* **Directions**:
Count the lines in the entries below that mention the string "center", then write that number by itself.

[Document images with source code]
▼

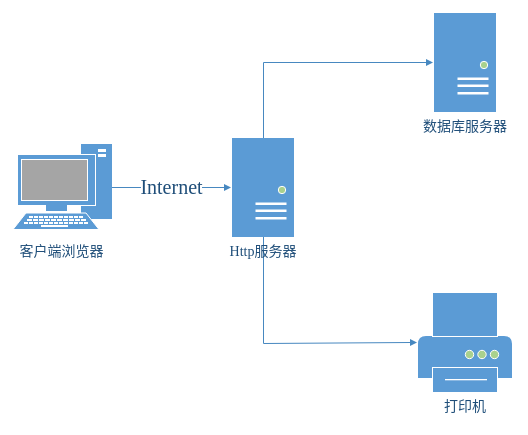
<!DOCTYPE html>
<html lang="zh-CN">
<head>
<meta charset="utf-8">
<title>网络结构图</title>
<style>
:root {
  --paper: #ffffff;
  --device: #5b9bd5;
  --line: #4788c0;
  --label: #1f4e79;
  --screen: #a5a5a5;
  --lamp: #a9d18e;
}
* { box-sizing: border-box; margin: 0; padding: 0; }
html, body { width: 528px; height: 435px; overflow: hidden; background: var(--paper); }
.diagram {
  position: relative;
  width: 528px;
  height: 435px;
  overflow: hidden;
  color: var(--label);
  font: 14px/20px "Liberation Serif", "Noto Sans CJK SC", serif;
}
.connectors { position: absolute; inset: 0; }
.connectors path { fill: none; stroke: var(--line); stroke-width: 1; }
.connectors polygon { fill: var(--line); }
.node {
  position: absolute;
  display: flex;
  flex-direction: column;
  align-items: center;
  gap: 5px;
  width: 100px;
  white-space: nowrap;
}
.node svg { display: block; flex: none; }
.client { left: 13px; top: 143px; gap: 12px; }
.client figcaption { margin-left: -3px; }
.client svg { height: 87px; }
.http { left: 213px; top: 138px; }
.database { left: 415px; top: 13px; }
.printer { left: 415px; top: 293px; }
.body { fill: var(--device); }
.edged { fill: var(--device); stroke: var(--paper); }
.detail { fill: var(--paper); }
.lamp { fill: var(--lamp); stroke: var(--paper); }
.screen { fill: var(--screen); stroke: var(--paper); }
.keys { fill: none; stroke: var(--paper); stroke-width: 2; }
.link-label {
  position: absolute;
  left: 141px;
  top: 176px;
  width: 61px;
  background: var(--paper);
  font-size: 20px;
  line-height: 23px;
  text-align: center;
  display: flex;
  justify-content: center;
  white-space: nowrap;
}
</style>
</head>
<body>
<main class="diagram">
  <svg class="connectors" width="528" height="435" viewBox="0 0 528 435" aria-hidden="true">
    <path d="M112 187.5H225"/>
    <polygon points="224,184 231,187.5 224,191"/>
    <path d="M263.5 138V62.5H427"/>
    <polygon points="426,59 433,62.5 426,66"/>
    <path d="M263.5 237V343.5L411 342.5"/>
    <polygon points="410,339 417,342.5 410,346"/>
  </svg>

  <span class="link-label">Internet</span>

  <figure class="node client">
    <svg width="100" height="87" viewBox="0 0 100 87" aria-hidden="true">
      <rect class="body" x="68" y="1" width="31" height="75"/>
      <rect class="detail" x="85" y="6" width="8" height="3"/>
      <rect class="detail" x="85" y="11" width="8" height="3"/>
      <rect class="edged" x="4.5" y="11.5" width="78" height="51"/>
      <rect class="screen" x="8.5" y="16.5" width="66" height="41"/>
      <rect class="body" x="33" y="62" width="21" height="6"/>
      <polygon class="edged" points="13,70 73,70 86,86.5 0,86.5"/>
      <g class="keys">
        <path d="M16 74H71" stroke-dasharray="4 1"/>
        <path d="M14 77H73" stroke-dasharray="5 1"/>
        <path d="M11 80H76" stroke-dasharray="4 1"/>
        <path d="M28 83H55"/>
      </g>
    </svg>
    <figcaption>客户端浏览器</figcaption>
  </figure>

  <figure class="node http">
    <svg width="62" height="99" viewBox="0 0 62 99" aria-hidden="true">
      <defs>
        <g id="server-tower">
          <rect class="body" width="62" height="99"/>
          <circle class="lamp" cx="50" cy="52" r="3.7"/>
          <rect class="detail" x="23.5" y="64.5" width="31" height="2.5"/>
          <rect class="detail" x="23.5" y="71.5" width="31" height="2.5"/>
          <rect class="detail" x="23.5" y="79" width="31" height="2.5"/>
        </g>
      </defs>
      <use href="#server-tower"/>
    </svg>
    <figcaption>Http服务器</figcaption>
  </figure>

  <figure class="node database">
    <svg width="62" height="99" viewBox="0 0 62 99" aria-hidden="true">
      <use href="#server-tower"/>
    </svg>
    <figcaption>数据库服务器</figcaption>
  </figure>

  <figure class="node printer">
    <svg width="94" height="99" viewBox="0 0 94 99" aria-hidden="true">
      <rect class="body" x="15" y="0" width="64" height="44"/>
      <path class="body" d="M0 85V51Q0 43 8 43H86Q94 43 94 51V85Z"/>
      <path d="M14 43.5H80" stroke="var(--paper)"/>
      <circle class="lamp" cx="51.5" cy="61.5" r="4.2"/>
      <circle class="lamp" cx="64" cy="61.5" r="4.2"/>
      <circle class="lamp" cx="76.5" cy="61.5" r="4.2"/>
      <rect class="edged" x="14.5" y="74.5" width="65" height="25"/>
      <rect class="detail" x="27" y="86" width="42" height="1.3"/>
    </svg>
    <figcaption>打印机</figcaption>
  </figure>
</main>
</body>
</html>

▲
▼

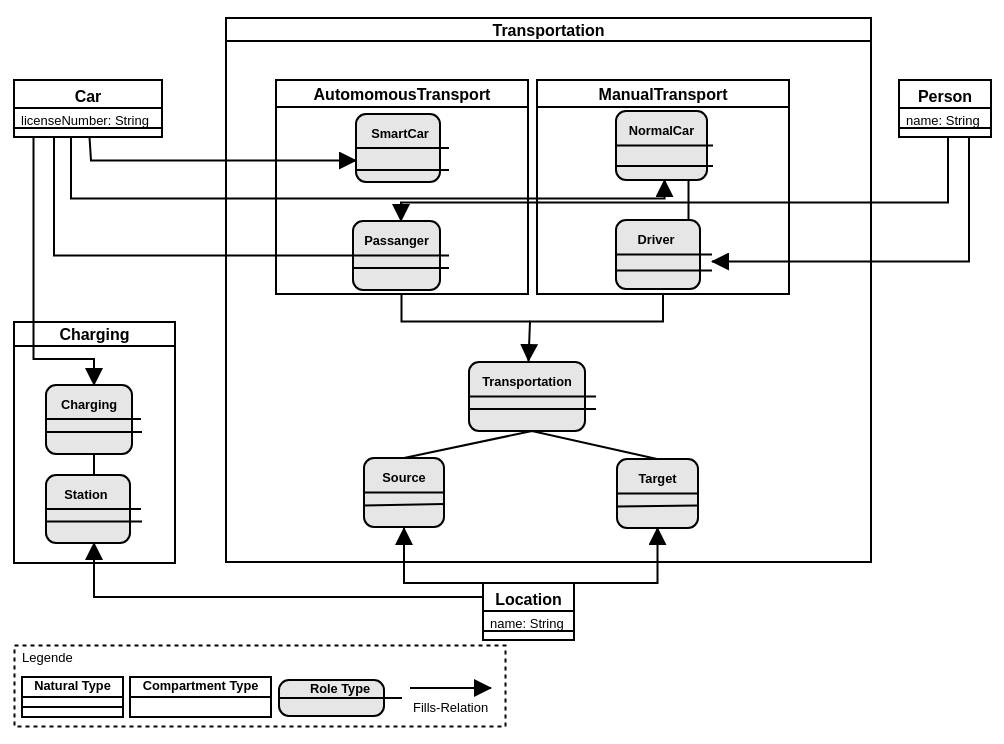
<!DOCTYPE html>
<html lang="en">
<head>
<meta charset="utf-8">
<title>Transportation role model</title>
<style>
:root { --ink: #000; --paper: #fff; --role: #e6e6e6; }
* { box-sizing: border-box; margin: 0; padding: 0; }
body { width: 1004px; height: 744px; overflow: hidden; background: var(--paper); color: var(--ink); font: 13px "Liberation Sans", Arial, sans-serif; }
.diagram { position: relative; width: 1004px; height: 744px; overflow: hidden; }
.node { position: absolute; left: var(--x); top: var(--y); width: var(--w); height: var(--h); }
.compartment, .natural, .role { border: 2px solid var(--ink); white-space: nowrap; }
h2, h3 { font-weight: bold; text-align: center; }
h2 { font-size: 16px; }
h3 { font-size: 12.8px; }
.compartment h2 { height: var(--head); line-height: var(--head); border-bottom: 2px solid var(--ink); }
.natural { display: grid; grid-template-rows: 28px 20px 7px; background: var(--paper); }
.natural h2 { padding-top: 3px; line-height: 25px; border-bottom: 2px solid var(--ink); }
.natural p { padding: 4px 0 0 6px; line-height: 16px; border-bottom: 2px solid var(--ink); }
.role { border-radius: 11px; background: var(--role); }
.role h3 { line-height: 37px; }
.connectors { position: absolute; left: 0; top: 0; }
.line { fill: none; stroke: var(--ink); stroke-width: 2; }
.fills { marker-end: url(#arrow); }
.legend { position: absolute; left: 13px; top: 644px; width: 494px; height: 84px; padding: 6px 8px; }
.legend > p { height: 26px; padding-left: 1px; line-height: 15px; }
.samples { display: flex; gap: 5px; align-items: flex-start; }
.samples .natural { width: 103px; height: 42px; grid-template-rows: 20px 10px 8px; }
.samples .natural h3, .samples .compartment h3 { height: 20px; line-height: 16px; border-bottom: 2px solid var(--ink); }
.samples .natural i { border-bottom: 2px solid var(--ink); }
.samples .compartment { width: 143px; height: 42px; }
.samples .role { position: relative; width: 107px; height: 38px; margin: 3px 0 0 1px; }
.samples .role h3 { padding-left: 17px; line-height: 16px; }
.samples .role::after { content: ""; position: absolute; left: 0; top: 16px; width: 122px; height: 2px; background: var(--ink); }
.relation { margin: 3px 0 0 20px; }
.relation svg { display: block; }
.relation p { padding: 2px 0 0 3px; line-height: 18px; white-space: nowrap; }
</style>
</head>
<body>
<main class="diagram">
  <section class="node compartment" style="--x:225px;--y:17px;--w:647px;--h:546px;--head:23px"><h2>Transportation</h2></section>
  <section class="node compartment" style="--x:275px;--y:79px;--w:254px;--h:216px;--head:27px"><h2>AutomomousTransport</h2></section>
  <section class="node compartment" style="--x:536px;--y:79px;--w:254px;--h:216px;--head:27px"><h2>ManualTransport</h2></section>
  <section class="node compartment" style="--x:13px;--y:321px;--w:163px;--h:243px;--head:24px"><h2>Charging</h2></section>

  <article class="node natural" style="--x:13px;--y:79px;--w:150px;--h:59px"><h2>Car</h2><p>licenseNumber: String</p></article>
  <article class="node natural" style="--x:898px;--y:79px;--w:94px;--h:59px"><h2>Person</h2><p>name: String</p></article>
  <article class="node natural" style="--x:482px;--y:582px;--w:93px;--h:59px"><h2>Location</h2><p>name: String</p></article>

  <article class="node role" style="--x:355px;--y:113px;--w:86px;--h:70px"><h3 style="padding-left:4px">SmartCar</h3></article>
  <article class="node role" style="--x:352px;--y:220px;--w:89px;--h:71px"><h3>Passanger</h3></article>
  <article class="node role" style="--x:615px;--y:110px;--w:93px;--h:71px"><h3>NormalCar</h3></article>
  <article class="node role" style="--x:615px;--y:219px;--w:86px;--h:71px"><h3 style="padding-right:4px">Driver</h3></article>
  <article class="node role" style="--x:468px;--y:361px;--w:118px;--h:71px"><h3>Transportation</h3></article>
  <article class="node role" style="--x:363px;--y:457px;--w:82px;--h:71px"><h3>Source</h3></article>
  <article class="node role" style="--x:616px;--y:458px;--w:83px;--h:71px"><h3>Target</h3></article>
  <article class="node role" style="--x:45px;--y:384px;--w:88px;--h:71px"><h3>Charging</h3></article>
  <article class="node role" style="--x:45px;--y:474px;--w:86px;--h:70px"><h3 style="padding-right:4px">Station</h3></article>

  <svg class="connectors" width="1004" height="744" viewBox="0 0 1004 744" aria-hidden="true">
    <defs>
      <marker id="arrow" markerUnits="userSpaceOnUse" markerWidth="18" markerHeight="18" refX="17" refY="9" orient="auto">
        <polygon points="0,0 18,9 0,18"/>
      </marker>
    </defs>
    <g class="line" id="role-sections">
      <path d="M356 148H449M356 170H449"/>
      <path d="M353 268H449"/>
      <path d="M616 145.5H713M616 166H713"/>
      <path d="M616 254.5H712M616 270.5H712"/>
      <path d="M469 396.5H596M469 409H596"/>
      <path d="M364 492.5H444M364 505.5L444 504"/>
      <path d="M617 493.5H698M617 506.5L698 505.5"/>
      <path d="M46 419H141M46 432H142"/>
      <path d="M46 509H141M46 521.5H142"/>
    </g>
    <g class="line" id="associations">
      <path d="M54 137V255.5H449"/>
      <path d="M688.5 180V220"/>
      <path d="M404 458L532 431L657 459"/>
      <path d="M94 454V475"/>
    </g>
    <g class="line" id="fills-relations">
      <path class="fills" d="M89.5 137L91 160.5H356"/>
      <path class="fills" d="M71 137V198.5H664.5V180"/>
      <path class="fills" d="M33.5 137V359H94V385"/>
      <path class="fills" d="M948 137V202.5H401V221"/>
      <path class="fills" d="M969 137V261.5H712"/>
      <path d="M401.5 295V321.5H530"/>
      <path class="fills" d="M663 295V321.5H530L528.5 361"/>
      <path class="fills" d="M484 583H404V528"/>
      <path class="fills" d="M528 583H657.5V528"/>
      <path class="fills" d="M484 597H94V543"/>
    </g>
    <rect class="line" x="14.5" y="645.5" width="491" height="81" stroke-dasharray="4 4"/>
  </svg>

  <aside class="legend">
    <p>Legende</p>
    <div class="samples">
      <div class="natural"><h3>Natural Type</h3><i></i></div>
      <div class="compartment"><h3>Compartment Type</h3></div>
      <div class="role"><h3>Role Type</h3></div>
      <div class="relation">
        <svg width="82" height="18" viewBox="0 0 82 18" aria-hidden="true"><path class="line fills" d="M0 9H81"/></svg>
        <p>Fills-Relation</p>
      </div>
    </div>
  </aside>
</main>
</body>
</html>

▲

* **Reply to the exercise**:
4